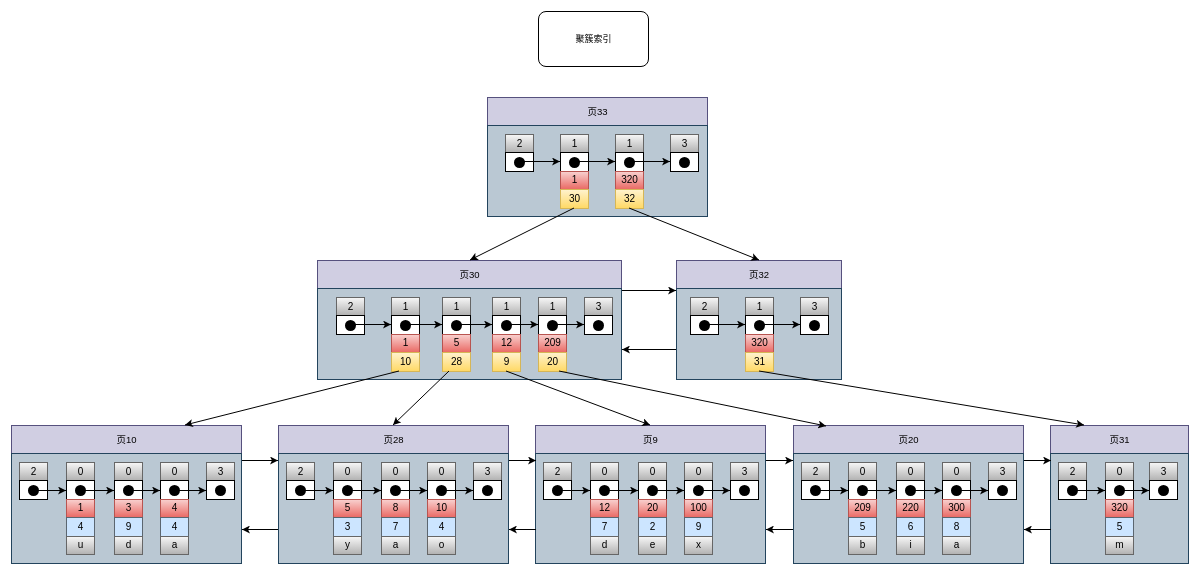
<!DOCTYPE html>
<html lang="zh-CN">
<head>
<meta charset="utf-8">
<title>聚簇索引</title>
<style>
:root {
  --ink: #000;
  --page: #bac8d3;
  --page-line: #23445d;
  --head: #d0cee2;
  --head-line: #56517e;
  --grey-a: #f5f5f5; --grey-b: #b3b3b3; --grey-line: #666;
  --red-a: #f8cecc; --red-b: #ea6b66; --red-line: #b85450;
  --gold-a: #fff2cc; --gold-b: #ffd966; --gold-line: #d6b656;
  --blue: #cce5ff; --blue-line: #5b6670;
}
* { box-sizing: border-box; margin: 0; padding: 0; }
body { width: 1200px; height: 575px; overflow: hidden; background: #fff; }
.diagram {
  position: relative; width: 1200px; height: 575px; overflow: hidden;
  font: 10px/1 "Liberation Sans", "Noto Sans CJK SC", sans-serif; color: var(--ink);
}
.title {
  position: absolute; left: 538px; top: 11px; width: 111px; height: 56px;
  display: flex; align-items: center; justify-content: center;
  border: 1px solid var(--ink); border-radius: 8px; font-size: 9px; font-weight: 400;
}
.page {
  position: absolute; left: var(--x); top: var(--y); width: var(--w); height: var(--h);
  display: flex; flex-direction: column;
}
.page h2 {
  flex: none; height: 29px; display: flex; align-items: center; justify-content: center;
  background: var(--head); border: 1px solid var(--head-line); font-size: 9.5px; font-weight: 400;
}
.records {
  flex: 1; display: flex; align-items: flex-start; margin-top: -1px;
  padding: 8px 0 0 var(--pad); background: var(--page); border: 1px solid var(--page-line);
}
.root { --y: 97px; --h: 120px; }
.branch { --y: 260px; --h: 120px; }
.leaf { --y: 425px; --h: 139px; --pad: 7px; }
.record { flex: none; width: 28px; list-style: none; margin-left: var(--gap, 0px); }
.record li {
  width: 29px; height: 19.4px; margin-bottom: -1px;
  display: flex; align-items: center; justify-content: center; border: 1px solid;
}
.type, .value { background: linear-gradient(var(--grey-a), var(--grey-b)); }
.record .type, .record .value { border-color: var(--grey-line); }
.record .next { background: #fff; border-color: var(--ink); }
.next::after { content: ""; width: 11px; height: 11px; border-radius: 50%; background: var(--ink); }
.record .key { background: linear-gradient(var(--red-a), var(--red-b)); border-color: var(--red-line); }
.record .child { background: linear-gradient(var(--gold-a), var(--gold-b)); border-color: var(--gold-line); }
.record .column { background: var(--blue); border-color: var(--blue-line); }
.links { position: absolute; left: 0; top: 0; }
.links line { stroke: var(--ink); stroke-width: 1; marker-end: url(#arrow); }
</style>
</head>
<body>
<main class="diagram">
  <h1 class="title">聚簇索引</h1>

  <section class="page root" style="--x:487px;--w:221px;--pad:17px">
    <h2>页33</h2>
    <div class="records">
      <ul class="record"><li class="type">2</li><li class="next"></li></ul>
      <ul class="record" style="--gap:27px"><li class="type">1</li><li class="next"></li><li class="key">1</li><li class="child">30</li></ul>
      <ul class="record" style="--gap:27px"><li class="type">1</li><li class="next"></li><li class="key">320</li><li class="child">32</li></ul>
      <ul class="record" style="--gap:27px"><li class="type">3</li><li class="next"></li></ul>
    </div>
  </section>

  <section class="page branch" style="--x:317px;--w:305px;--pad:18px">
    <h2>页30</h2>
    <div class="records">
      <ul class="record"><li class="type">2</li><li class="next"></li></ul>
      <ul class="record" style="--gap:27px"><li class="type">1</li><li class="next"></li><li class="key">1</li><li class="child">10</li></ul>
      <ul class="record" style="--gap:23px"><li class="type">1</li><li class="next"></li><li class="key">5</li><li class="child">28</li></ul>
      <ul class="record" style="--gap:22px"><li class="type">1</li><li class="next"></li><li class="key">12</li><li class="child">9</li></ul>
      <ul class="record" style="--gap:18px"><li class="type">1</li><li class="next"></li><li class="key">209</li><li class="child">20</li></ul>
      <ul class="record" style="--gap:18px"><li class="type">3</li><li class="next"></li></ul>
    </div>
  </section>

  <section class="page branch" style="--x:676px;--w:166px;--pad:13px">
    <h2>页32</h2>
    <div class="records">
      <ul class="record"><li class="type">2</li><li class="next"></li></ul>
      <ul class="record" style="--gap:27px"><li class="type">1</li><li class="next"></li><li class="key">320</li><li class="child">31</li></ul>
      <ul class="record" style="--gap:27px"><li class="type">3</li><li class="next"></li></ul>
    </div>
  </section>

  <section class="page leaf" style="--x:11px;--w:231px">
    <h2>页10</h2>
    <div class="records">
      <ul class="record"><li class="type">2</li><li class="next"></li></ul>
      <ul class="record" style="--gap:19px"><li class="type">0</li><li class="next"></li><li class="key">1</li><li class="column">4</li><li class="value">u</li></ul>
      <ul class="record" style="--gap:20px"><li class="type">0</li><li class="next"></li><li class="key">3</li><li class="column">9</li><li class="value">d</li></ul>
      <ul class="record" style="--gap:18px"><li class="type">0</li><li class="next"></li><li class="key">4</li><li class="column">4</li><li class="value">a</li></ul>
      <ul class="record" style="--gap:18px"><li class="type">3</li><li class="next"></li></ul>
    </div>
  </section>

  <section class="page leaf" style="--x:278px;--w:231px">
    <h2>页28</h2>
    <div class="records">
      <ul class="record"><li class="type">2</li><li class="next"></li></ul>
      <ul class="record" style="--gap:19px"><li class="type">0</li><li class="next"></li><li class="key">5</li><li class="column">3</li><li class="value">y</li></ul>
      <ul class="record" style="--gap:20px"><li class="type">0</li><li class="next"></li><li class="key">8</li><li class="column">7</li><li class="value">a</li></ul>
      <ul class="record" style="--gap:18px"><li class="type">0</li><li class="next"></li><li class="key">10</li><li class="column">4</li><li class="value">o</li></ul>
      <ul class="record" style="--gap:18px"><li class="type">3</li><li class="next"></li></ul>
    </div>
  </section>

  <section class="page leaf" style="--x:535px;--w:231px">
    <h2>页9</h2>
    <div class="records">
      <ul class="record"><li class="type">2</li><li class="next"></li></ul>
      <ul class="record" style="--gap:19px"><li class="type">0</li><li class="next"></li><li class="key">12</li><li class="column">7</li><li class="value">d</li></ul>
      <ul class="record" style="--gap:20px"><li class="type">0</li><li class="next"></li><li class="key">20</li><li class="column">2</li><li class="value">e</li></ul>
      <ul class="record" style="--gap:18px"><li class="type">0</li><li class="next"></li><li class="key">100</li><li class="column">9</li><li class="value">x</li></ul>
      <ul class="record" style="--gap:18px"><li class="type">3</li><li class="next"></li></ul>
    </div>
  </section>

  <section class="page leaf" style="--x:793px;--w:231px">
    <h2>页20</h2>
    <div class="records">
      <ul class="record"><li class="type">2</li><li class="next"></li></ul>
      <ul class="record" style="--gap:19px"><li class="type">0</li><li class="next"></li><li class="key">209</li><li class="column">5</li><li class="value">b</li></ul>
      <ul class="record" style="--gap:20px"><li class="type">0</li><li class="next"></li><li class="key">220</li><li class="column">6</li><li class="value">i</li></ul>
      <ul class="record" style="--gap:18px"><li class="type">0</li><li class="next"></li><li class="key">300</li><li class="column">8</li><li class="value">a</li></ul>
      <ul class="record" style="--gap:18px"><li class="type">3</li><li class="next"></li></ul>
    </div>
  </section>

  <section class="page leaf" style="--x:1050px;--w:139px">
    <h2>页31</h2>
    <div class="records">
      <ul class="record"><li class="type">2</li><li class="next"></li></ul>
      <ul class="record" style="--gap:19px"><li class="type">0</li><li class="next"></li><li class="key">320</li><li class="column">5</li><li class="value">m</li></ul>
      <ul class="record" style="--gap:16px"><li class="type">3</li><li class="next"></li></ul>
    </div>
  </section>

  <svg class="links" width="1200" height="575" viewBox="0 0 1200 575" aria-hidden="true">
    <defs>
      <marker id="arrow" markerUnits="userSpaceOnUse" markerWidth="8" markerHeight="8" refX="8" refY="4" orient="auto">
        <path d="M0 0L8 4L0 8L2 4Z"/>
      </marker>
      <g id="leaf-chain">
        <line x1="22" y1="490.5" x2="55" y2="490.5"/>
        <line x1="69" y1="490.5" x2="103" y2="490.5"/>
        <line x1="117" y1="490.5" x2="149" y2="490.5"/>
        <line x1="163" y1="490.5" x2="195" y2="490.5"/>
      </g>
      <g id="leaf-siblings">
        <line x1="0" y1="460.5" x2="27" y2="460.5"/>
        <line x1="27" y1="529.5" x2="0" y2="529.5"/>
      </g>
    </defs>
    <g id="record-chains">
      <line x1="519" y1="161.5" x2="560" y2="161.5"/>
      <line x1="574" y1="161.5" x2="615" y2="161.5"/>
      <line x1="629" y1="161.5" x2="670" y2="161.5"/>
      <line x1="350" y1="324.5" x2="391" y2="324.5"/>
      <line x1="405" y1="324.5" x2="442" y2="324.5"/>
      <line x1="456" y1="324.5" x2="492" y2="324.5"/>
      <line x1="506" y1="324.5" x2="538" y2="324.5"/>
      <line x1="552" y1="324.5" x2="584" y2="324.5"/>
      <line x1="704" y1="324.5" x2="745" y2="324.5"/>
      <line x1="759" y1="324.5" x2="800" y2="324.5"/>
      <use href="#leaf-chain" x="11"/>
      <use href="#leaf-chain" x="278"/>
      <use href="#leaf-chain" x="535"/>
      <use href="#leaf-chain" x="793"/>
      <line x1="1072" y1="490.5" x2="1105" y2="490.5"/>
      <line x1="1119" y1="490.5" x2="1149" y2="490.5"/>
    </g>
    <g id="child-links">
      <line x1="574" y1="208" x2="470" y2="260"/>
      <line x1="629" y1="208" x2="759" y2="260"/>
      <line x1="399" y1="371" x2="185" y2="425"/>
      <line x1="449" y1="371" x2="393" y2="425"/>
      <line x1="506" y1="371" x2="650" y2="425"/>
      <line x1="559" y1="371" x2="826" y2="426"/>
      <line x1="759" y1="371" x2="1084" y2="425"/>
    </g>
    <g id="sibling-links">
      <line x1="622" y1="290.5" x2="676" y2="290.5"/>
      <line x1="676" y1="349.5" x2="622" y2="349.5"/>
      <line x1="242" y1="460.5" x2="278" y2="460.5"/>
      <line x1="278" y1="529.5" x2="242" y2="529.5"/>
      <use href="#leaf-siblings" x="509"/>
      <use href="#leaf-siblings" x="766"/>
      <use href="#leaf-siblings" x="1024"/>
    </g>
  </svg>
</main>
</body>
</html>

+===+

● WHAT IS REQUIRED: Reproduce only the lines above, starting at the line with "none; width: 28px;" and ending at the line with "absolute; left: 0;", exactly as written.

● REPLY:
.record { flex: none; width: 28px; list-style: none; margin-left: var(--gap, 0px); }
.record li {
  width: 29px; height: 19.4px; margin-bottom: -1px;
  display: flex; align-items: center; justify-content: center; border: 1px solid;
}
.type, .value { background: linear-gradient(var(--grey-a), var(--grey-b)); }
.record .type, .record .value { border-color: var(--grey-line); }
.record .next { background: #fff; border-color: var(--ink); }
.next::after { content: ""; width: 11px; height: 11px; border-radius: 50%; background: var(--ink); }
.record .key { background: linear-gradient(var(--red-a), var(--red-b)); border-color: var(--red-line); }
.record .child { background: linear-gradient(var(--gold-a), var(--gold-b)); border-color: var(--gold-line); }
.record .column { background: var(--blue); border-color: var(--blue-line); }
.links { position: absolute; left: 0; top: 0; }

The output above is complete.